» RECORDS TO USE:
-=-=-

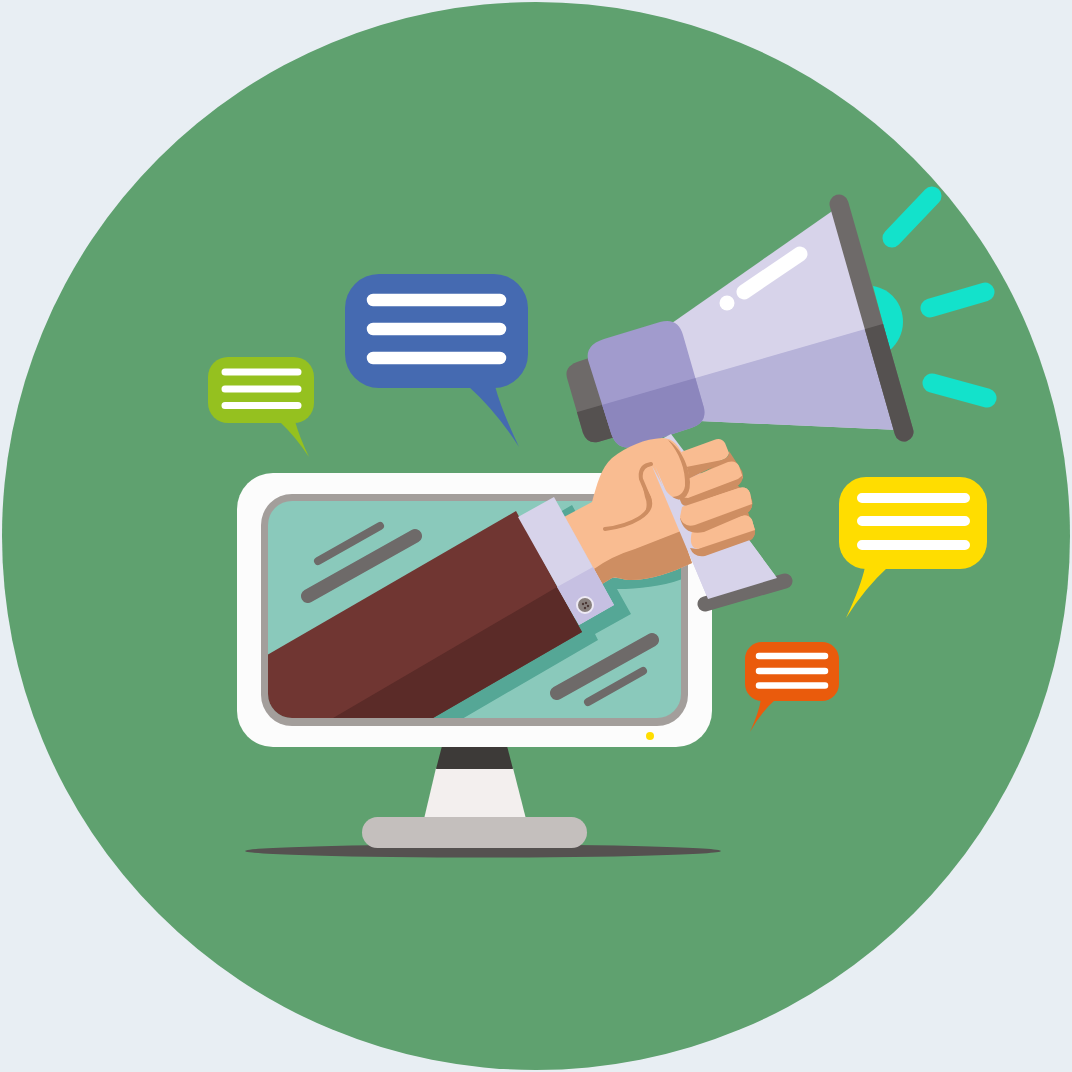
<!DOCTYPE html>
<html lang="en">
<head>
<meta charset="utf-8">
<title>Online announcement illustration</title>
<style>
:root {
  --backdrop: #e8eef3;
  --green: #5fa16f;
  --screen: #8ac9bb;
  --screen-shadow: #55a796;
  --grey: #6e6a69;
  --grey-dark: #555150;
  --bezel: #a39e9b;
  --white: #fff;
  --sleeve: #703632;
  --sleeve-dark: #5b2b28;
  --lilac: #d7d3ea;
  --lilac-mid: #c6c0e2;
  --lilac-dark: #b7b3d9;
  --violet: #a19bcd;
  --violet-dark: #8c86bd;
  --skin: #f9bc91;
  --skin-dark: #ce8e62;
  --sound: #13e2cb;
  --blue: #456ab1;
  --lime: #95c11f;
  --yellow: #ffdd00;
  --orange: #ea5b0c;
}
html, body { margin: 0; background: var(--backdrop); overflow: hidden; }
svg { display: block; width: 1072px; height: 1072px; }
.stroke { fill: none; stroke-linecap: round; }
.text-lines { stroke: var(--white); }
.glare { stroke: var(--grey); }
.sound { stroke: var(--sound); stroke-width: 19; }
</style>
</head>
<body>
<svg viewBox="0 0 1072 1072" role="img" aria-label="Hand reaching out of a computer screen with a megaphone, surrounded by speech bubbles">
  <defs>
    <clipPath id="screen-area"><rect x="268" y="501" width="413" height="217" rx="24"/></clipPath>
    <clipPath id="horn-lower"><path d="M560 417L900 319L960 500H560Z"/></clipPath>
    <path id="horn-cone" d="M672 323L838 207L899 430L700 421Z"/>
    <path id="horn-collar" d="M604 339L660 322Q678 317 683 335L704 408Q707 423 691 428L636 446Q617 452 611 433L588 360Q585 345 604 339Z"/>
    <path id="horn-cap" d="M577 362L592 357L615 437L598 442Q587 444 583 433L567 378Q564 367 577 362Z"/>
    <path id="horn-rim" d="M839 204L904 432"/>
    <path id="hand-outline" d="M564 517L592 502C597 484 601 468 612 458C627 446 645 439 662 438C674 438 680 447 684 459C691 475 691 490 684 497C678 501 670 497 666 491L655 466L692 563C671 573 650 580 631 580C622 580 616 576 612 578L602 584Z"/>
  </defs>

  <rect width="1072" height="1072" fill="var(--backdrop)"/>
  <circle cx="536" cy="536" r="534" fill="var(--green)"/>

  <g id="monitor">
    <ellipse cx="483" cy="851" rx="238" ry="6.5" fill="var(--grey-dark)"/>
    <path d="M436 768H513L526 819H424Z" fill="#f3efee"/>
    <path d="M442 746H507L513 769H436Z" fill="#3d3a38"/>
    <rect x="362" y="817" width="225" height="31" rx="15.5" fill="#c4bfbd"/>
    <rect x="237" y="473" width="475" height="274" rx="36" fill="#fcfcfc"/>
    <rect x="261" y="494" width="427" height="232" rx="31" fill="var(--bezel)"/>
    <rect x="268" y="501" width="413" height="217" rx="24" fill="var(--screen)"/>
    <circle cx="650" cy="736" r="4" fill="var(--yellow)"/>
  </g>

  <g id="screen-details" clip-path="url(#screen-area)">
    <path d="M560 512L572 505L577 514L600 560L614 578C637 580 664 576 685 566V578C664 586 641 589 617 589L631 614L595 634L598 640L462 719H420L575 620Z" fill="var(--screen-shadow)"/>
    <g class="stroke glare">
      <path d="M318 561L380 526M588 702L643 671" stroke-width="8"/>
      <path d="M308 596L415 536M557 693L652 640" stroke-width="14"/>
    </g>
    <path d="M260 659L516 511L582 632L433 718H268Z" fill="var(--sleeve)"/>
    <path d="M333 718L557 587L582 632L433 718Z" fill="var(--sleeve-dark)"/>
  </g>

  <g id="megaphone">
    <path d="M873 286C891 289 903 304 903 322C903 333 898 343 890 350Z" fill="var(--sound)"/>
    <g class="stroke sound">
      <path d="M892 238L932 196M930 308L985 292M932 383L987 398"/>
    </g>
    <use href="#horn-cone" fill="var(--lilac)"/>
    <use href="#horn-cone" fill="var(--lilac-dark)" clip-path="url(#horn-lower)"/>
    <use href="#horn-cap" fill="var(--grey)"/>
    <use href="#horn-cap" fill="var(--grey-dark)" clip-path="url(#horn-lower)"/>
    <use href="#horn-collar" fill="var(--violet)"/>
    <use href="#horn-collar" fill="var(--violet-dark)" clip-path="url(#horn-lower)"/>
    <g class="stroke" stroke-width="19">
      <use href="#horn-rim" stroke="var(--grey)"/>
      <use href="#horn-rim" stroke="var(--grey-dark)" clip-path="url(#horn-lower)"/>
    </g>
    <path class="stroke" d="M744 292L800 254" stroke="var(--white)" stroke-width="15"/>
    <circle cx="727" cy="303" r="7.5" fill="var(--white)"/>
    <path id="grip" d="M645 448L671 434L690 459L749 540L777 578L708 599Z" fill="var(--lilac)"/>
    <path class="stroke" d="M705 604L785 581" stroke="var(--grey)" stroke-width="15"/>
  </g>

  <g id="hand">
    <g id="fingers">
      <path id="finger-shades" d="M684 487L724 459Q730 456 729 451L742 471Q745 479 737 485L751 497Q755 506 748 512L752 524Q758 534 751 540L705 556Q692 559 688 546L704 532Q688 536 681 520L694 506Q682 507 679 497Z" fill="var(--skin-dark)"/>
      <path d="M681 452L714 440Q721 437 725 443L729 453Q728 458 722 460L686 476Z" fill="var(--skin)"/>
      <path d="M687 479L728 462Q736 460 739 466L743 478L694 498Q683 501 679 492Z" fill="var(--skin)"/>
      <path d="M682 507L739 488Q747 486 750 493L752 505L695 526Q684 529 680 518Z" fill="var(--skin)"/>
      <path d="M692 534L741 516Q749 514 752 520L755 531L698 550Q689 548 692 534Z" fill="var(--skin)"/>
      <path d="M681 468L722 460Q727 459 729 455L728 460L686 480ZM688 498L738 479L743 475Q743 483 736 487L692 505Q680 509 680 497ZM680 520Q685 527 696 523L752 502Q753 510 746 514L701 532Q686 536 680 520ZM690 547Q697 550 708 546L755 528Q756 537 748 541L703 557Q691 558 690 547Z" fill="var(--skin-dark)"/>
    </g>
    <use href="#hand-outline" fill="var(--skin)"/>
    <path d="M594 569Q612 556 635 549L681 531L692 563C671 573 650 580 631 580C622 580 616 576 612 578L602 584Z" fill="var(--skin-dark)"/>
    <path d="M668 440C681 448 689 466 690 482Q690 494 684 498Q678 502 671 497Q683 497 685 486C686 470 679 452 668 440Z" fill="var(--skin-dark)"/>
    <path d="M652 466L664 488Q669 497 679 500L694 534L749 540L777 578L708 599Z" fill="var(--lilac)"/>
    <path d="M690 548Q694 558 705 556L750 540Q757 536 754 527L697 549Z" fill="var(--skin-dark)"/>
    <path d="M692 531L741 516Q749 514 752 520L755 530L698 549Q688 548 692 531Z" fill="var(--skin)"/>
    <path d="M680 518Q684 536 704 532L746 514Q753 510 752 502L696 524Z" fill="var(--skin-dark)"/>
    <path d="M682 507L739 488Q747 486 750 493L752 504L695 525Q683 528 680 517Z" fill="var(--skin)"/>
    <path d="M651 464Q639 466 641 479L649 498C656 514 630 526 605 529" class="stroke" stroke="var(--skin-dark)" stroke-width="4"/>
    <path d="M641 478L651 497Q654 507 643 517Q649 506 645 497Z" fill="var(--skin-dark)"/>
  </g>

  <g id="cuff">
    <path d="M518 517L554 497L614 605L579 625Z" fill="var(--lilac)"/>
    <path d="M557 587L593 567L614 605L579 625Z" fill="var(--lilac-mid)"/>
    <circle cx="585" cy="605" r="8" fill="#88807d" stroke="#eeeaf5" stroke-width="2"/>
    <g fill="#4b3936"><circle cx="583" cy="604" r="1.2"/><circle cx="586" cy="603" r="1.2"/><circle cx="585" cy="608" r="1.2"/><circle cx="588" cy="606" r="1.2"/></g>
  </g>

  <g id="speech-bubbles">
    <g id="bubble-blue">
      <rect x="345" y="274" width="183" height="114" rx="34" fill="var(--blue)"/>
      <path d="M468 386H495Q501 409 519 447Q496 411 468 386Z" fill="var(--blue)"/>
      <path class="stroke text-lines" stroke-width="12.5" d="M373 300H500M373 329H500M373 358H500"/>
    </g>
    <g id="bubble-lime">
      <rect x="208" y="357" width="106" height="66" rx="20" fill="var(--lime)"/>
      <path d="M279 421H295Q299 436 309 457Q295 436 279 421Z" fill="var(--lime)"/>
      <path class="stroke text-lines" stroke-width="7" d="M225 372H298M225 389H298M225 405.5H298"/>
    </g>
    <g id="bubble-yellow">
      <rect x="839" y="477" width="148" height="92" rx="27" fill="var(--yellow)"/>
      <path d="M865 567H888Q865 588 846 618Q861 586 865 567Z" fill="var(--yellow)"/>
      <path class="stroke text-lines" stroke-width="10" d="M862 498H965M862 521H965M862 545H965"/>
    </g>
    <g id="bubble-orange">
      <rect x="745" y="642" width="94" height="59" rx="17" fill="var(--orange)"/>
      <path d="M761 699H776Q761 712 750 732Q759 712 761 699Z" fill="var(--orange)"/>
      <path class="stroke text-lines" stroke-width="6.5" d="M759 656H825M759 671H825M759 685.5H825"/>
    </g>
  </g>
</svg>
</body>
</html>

-=-=-

» TASK TO COMPLETE: Count the lines of the entries above in which the string "cone" appears. Supply the number only.

» COMPLETED TASK: 3